YOUR OBJECTIVE –
Filter the entries below, keeping every line that has the word "from".

MATERIAL PROVIDED –
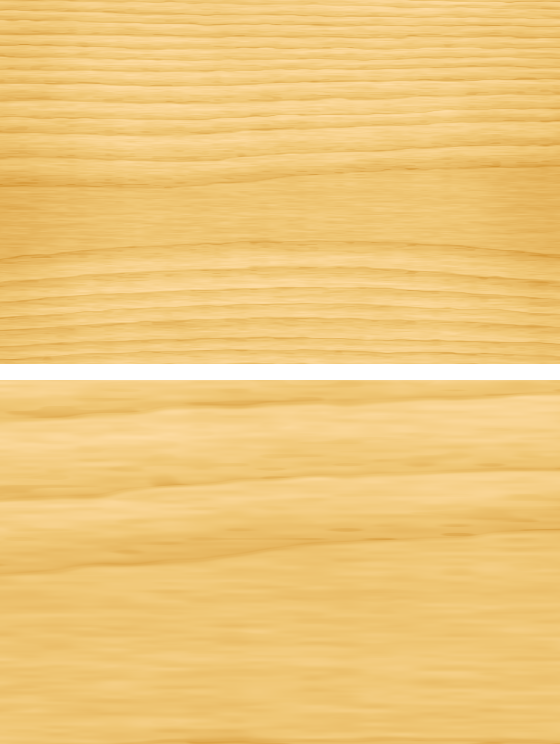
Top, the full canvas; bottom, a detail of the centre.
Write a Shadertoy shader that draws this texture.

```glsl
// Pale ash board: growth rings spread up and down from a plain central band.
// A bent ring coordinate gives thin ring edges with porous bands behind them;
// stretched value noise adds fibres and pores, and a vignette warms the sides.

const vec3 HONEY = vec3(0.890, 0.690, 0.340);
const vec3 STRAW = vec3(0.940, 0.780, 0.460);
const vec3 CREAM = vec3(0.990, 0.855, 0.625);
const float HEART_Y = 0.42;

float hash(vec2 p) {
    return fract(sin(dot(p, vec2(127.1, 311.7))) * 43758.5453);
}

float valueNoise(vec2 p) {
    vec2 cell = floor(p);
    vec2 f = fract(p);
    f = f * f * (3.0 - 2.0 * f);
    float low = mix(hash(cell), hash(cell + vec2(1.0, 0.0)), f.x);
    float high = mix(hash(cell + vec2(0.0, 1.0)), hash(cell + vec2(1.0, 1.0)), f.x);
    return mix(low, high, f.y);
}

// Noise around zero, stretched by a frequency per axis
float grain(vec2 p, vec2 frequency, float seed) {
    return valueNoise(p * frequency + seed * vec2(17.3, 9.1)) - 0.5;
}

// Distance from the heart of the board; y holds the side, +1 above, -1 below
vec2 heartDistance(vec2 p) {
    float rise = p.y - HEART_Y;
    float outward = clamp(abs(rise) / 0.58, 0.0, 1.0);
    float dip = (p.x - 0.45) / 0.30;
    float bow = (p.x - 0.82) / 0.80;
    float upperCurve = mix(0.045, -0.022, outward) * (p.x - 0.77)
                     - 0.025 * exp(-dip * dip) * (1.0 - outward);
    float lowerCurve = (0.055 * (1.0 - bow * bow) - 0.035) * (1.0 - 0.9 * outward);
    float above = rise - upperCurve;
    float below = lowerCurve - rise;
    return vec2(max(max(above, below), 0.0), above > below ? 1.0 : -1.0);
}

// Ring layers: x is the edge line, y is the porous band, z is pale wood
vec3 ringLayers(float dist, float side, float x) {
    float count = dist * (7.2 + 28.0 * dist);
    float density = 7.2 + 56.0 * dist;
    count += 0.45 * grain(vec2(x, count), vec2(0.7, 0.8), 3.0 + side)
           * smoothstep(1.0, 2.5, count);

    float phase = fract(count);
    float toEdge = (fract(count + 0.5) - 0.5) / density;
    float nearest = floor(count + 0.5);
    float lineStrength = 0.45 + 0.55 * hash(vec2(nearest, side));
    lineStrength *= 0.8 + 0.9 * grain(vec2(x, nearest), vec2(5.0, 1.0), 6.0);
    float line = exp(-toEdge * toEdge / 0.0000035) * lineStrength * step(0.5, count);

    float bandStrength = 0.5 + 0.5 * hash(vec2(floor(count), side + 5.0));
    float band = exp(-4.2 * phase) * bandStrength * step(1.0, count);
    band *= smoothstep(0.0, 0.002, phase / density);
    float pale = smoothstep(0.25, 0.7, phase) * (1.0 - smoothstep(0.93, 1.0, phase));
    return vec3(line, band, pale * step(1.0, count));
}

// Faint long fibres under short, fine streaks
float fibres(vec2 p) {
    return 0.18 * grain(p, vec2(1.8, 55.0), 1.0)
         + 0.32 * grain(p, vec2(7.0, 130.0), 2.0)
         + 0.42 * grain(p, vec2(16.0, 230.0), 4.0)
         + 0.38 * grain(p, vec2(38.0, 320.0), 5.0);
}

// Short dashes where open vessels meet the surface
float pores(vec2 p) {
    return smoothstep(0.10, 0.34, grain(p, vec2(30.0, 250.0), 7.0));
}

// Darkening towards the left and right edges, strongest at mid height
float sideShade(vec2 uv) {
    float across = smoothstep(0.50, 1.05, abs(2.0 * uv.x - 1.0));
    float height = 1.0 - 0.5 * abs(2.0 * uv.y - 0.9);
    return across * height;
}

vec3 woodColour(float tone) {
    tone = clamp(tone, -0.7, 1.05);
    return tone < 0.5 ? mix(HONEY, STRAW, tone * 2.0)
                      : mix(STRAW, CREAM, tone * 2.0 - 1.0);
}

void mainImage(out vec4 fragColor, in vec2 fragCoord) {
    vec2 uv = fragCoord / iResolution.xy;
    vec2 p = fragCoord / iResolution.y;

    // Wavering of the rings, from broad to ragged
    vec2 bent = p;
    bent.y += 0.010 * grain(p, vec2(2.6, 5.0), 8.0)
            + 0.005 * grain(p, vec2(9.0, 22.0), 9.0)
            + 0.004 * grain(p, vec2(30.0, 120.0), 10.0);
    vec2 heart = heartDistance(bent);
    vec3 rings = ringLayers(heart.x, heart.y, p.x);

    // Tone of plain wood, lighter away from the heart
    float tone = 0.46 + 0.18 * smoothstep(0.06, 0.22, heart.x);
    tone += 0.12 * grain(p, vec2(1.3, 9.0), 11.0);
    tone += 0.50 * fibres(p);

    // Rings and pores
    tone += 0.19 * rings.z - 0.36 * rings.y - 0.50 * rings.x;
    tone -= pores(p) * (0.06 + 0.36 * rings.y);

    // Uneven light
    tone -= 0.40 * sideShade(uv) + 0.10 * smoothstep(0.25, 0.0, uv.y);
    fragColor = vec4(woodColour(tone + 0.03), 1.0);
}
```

--

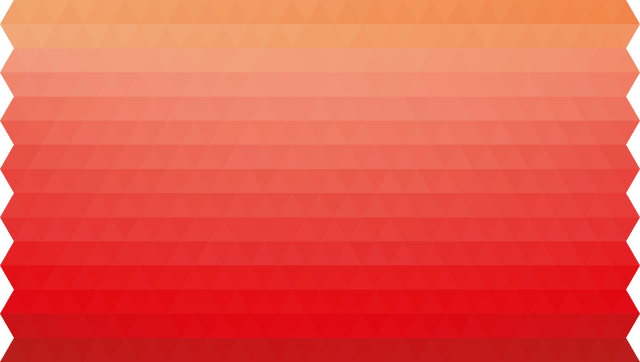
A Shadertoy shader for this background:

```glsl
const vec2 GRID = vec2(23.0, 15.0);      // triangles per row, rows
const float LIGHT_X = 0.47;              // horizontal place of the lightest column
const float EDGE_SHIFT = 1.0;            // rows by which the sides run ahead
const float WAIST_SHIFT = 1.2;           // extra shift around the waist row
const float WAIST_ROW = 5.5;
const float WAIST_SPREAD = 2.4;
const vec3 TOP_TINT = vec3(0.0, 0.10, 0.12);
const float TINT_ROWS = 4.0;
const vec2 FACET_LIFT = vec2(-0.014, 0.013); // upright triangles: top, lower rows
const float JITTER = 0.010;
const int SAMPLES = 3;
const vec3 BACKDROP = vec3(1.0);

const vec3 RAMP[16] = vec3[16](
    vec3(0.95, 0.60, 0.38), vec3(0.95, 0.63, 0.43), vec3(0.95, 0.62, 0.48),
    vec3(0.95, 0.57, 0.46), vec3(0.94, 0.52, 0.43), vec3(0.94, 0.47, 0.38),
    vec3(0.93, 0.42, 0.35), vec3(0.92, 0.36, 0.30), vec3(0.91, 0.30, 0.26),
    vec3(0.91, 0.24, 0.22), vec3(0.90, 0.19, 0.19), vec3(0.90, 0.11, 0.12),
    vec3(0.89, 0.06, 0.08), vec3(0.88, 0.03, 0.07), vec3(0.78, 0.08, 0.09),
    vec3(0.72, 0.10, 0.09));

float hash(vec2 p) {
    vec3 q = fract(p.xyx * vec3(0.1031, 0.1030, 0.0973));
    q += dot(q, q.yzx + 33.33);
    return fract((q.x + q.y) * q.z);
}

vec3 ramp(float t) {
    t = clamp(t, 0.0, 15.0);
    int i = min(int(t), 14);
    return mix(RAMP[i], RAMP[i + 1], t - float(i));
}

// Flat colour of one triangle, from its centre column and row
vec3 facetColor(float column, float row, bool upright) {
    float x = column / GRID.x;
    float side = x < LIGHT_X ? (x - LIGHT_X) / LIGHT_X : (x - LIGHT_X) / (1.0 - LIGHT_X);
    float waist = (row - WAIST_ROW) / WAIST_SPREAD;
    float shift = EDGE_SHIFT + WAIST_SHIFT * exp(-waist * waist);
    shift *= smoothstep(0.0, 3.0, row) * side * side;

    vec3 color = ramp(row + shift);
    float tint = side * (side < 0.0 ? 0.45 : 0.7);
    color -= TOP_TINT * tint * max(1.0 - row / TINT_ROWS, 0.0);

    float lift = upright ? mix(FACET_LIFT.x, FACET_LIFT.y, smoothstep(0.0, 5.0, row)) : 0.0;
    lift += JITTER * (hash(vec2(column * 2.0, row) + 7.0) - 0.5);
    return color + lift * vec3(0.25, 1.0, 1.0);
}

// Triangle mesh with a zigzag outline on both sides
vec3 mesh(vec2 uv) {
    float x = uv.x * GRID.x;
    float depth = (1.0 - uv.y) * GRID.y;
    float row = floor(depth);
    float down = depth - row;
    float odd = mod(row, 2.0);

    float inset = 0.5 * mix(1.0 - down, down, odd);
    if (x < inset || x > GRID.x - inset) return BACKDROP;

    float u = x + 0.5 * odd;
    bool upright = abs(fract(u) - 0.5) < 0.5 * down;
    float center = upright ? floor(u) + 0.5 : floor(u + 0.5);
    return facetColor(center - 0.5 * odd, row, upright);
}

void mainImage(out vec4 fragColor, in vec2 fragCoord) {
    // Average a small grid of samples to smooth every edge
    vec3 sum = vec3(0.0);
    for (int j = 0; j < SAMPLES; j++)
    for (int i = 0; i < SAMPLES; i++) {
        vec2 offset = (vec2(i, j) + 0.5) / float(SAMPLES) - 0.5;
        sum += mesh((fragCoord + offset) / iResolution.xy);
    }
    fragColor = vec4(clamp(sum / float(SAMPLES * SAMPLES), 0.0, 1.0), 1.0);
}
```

* * *

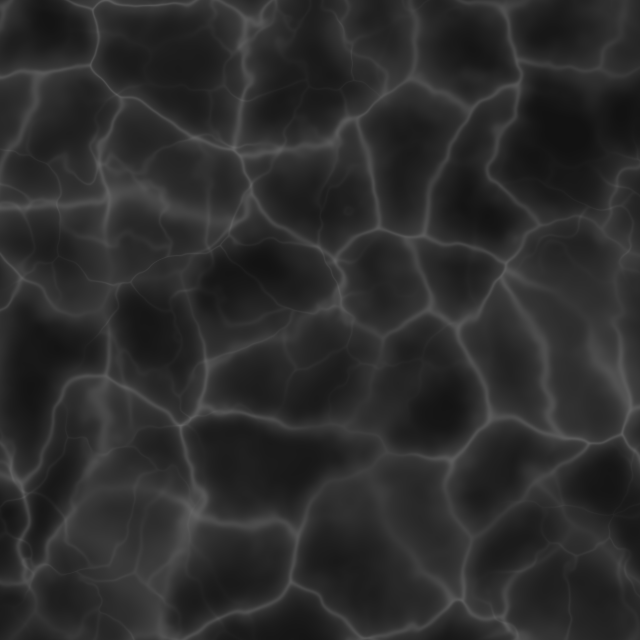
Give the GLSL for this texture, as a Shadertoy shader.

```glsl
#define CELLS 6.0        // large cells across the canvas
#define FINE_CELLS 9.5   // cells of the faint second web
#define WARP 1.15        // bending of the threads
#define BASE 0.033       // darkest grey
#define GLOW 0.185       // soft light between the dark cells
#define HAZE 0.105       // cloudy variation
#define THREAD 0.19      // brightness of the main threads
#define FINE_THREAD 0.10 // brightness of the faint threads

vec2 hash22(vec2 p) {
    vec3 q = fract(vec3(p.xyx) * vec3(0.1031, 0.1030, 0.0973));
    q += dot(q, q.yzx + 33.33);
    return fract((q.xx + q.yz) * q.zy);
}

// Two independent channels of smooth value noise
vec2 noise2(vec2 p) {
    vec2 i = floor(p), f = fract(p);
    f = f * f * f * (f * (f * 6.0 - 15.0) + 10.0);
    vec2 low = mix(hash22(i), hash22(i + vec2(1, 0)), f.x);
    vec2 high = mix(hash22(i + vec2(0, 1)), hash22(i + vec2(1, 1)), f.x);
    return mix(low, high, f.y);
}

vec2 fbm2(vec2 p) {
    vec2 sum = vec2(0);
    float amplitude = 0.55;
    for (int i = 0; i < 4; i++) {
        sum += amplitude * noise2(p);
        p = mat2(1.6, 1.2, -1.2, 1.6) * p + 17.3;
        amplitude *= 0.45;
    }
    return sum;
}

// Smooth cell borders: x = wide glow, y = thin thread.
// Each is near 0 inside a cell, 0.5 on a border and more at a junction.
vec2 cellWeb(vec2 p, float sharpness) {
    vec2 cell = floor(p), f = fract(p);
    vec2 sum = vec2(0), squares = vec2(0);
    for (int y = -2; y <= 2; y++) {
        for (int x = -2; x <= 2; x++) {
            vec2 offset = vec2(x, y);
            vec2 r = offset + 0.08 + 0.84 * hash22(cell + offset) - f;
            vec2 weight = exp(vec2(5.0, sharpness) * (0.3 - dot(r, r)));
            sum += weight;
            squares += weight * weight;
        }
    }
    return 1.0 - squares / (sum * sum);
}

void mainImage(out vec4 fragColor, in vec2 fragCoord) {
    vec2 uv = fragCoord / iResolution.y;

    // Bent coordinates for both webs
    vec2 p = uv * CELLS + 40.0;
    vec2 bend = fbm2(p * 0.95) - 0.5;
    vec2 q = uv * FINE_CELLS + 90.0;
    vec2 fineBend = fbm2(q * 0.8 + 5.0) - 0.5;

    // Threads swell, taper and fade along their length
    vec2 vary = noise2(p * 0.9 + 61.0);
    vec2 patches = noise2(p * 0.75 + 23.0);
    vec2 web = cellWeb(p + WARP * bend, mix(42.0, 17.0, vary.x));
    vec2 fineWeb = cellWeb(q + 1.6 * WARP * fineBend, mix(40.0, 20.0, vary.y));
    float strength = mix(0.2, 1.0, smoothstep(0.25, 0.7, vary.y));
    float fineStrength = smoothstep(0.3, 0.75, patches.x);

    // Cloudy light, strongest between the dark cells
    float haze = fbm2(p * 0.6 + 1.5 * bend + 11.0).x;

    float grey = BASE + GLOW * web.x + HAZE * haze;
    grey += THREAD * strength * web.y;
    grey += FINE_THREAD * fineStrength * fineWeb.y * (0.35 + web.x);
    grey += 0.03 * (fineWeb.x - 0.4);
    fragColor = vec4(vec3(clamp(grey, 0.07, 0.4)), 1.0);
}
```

SOLUTION TO THE EXERCISE –
// Pale ash board: growth rings spread up and down from a plain central band.
// Distance from the heart of the board; y holds the side, +1 above, -1 below
    // Wavering of the rings, from broad to ragged
    // Tone of plain wood, lighter away from the heart
// Flat colour of one triangle, from its centre column and row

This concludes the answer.